Problem requirements: For this exercise, reproduce the entries below exactly, but only from the line containing "690px; --y: 17px;" through the line containing "833px; --y: 235px;", both included.

Supplied information:

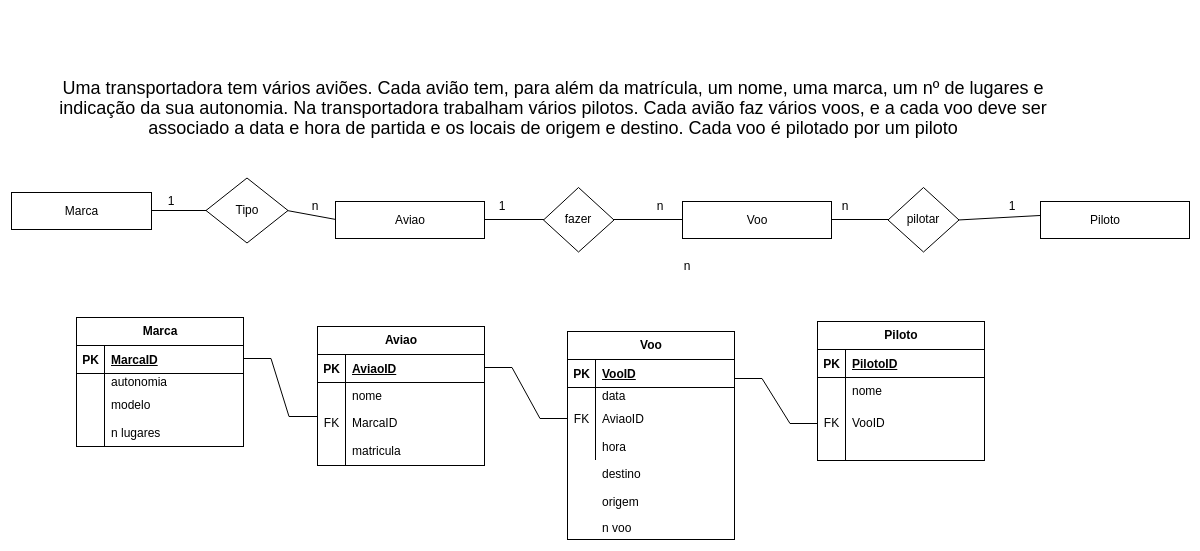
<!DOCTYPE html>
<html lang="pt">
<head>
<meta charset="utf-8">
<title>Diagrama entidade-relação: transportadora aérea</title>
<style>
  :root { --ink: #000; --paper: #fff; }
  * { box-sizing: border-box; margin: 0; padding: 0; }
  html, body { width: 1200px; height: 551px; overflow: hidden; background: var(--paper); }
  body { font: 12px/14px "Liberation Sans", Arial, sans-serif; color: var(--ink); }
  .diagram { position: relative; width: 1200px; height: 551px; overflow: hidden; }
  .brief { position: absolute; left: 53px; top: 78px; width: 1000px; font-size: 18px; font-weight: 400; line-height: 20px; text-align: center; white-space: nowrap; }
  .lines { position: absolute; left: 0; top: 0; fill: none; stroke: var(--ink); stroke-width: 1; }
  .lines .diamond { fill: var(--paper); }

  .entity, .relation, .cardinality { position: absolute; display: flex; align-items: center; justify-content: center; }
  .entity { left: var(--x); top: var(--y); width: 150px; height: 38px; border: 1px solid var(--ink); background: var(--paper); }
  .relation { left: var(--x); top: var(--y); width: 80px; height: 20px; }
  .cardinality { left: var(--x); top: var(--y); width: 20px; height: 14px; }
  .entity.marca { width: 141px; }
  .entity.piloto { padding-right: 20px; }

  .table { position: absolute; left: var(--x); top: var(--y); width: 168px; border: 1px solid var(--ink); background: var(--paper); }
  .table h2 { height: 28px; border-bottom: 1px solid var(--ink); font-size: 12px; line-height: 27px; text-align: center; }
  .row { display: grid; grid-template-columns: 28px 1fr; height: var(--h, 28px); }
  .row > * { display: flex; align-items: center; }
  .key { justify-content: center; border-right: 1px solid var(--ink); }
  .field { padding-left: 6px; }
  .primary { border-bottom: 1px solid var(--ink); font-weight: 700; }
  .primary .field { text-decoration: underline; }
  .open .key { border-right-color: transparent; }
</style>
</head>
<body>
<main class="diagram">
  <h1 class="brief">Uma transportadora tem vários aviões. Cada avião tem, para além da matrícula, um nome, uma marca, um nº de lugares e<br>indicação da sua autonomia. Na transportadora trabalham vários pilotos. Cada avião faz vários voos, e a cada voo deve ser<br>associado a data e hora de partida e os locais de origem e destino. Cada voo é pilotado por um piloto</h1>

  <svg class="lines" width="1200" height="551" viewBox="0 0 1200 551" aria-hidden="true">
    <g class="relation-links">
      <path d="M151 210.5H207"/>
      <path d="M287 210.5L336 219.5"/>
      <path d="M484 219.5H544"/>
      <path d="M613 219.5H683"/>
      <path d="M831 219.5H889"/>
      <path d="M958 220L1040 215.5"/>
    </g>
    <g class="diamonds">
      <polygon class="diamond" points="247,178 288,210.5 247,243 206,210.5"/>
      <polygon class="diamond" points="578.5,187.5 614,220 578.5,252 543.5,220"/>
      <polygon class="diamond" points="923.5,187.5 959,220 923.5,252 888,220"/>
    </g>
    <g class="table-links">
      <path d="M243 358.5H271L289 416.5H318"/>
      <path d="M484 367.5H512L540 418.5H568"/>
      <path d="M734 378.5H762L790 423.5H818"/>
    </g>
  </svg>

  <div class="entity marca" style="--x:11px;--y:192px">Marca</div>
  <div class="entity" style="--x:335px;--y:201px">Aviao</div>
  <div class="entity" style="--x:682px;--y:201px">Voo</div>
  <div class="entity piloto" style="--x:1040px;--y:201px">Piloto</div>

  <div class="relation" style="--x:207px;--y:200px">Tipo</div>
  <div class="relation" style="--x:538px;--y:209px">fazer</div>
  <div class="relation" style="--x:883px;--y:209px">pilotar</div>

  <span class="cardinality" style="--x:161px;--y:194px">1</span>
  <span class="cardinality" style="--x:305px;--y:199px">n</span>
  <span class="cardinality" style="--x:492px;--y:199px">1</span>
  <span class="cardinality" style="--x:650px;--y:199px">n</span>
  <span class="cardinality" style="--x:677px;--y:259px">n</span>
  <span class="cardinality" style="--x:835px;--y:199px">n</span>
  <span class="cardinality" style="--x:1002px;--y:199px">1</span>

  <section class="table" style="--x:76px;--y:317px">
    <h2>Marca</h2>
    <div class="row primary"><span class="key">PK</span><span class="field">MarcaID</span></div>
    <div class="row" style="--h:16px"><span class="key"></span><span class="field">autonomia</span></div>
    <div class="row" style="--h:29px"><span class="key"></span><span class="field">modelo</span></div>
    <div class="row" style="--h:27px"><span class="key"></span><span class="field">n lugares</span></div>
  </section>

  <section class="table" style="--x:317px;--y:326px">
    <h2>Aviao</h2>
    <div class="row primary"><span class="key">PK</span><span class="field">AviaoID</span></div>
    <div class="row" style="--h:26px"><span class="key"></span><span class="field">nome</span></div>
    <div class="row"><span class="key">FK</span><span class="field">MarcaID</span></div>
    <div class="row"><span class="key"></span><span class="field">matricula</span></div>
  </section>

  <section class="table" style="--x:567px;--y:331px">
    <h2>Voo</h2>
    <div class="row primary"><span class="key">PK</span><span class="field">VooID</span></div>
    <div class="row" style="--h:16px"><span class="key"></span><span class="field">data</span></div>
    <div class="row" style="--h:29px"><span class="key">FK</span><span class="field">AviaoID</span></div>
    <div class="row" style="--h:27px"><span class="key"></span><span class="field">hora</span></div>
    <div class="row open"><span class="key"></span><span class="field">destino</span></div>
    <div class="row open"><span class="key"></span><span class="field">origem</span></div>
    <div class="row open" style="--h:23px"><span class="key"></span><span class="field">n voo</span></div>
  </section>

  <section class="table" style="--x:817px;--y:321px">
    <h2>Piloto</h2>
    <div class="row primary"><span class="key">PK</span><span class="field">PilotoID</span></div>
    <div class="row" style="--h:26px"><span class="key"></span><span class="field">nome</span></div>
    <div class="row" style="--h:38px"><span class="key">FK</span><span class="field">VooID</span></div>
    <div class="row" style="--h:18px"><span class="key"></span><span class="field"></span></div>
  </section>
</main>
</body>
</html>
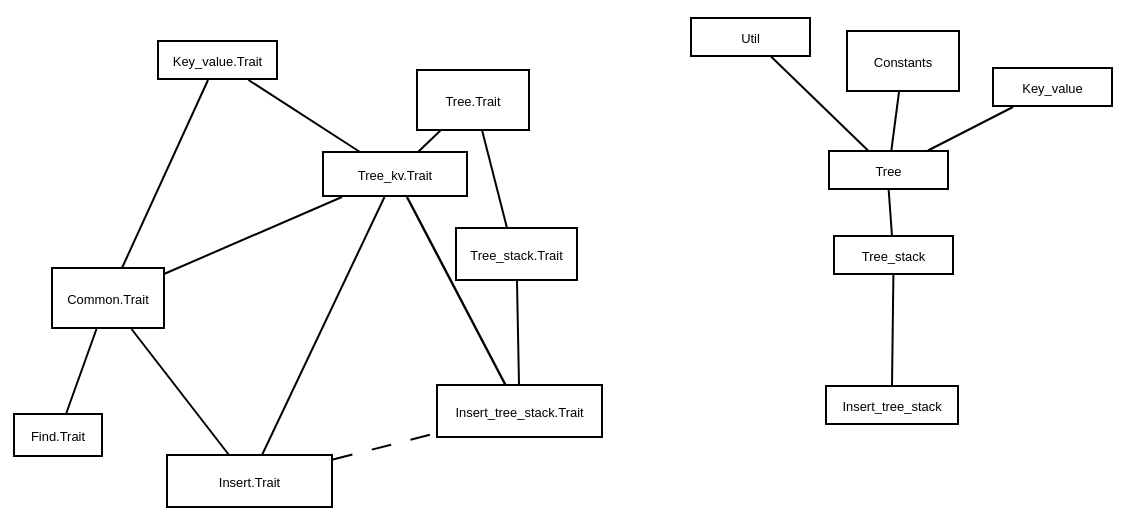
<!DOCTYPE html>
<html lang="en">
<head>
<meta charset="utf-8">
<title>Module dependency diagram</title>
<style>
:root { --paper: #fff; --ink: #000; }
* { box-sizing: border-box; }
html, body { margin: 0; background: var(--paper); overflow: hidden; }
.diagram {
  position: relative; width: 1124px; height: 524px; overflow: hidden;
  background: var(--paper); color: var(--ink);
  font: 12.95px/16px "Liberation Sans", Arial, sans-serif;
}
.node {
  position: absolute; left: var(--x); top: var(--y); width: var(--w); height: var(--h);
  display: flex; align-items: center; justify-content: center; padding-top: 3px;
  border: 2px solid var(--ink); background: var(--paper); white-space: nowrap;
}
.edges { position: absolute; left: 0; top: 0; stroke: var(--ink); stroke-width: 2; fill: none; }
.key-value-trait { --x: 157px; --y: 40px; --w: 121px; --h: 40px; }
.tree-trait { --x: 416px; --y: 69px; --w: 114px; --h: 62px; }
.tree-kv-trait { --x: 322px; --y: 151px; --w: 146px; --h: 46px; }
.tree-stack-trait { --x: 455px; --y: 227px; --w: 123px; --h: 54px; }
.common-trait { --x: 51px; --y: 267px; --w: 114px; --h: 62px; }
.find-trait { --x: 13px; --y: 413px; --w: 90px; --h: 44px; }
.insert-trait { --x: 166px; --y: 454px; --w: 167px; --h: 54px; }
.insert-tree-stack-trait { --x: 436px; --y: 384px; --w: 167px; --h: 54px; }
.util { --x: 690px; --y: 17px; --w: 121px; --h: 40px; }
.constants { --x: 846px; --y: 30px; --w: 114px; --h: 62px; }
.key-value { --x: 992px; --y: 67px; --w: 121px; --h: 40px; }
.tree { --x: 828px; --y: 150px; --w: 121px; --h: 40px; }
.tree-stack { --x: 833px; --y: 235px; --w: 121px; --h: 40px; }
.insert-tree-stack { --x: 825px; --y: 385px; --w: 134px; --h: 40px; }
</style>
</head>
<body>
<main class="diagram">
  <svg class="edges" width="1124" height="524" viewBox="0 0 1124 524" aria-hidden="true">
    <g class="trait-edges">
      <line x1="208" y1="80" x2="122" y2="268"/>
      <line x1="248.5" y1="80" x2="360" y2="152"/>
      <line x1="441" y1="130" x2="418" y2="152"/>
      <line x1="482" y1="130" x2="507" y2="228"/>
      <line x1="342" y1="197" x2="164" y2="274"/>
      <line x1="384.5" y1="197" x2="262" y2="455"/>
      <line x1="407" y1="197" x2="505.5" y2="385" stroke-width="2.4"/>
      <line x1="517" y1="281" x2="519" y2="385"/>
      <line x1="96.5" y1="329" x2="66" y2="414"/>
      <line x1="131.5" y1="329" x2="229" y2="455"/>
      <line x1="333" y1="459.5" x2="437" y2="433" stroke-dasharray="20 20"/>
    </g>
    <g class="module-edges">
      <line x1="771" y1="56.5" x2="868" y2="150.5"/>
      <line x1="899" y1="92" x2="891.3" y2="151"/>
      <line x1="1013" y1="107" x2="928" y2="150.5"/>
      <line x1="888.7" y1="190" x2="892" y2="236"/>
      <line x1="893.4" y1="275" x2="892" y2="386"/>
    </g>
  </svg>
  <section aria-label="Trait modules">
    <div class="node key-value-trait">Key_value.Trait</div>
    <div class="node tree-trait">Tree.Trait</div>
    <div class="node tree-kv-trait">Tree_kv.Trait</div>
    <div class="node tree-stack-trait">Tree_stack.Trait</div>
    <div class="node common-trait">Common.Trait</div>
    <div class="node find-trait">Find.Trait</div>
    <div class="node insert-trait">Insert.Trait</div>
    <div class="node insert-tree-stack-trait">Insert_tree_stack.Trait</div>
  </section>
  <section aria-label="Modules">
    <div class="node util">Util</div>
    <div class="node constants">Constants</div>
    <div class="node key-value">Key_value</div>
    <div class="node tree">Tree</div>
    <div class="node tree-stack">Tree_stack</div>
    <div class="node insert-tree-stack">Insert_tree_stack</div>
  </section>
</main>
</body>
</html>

Answer to this task:
.util { --x: 690px; --y: 17px; --w: 121px; --h: 40px; }
.constants { --x: 846px; --y: 30px; --w: 114px; --h: 62px; }
.key-value { --x: 992px; --y: 67px; --w: 121px; --h: 40px; }
.tree { --x: 828px; --y: 150px; --w: 121px; --h: 40px; }
.tree-stack { --x: 833px; --y: 235px; --w: 121px; --h: 40px; }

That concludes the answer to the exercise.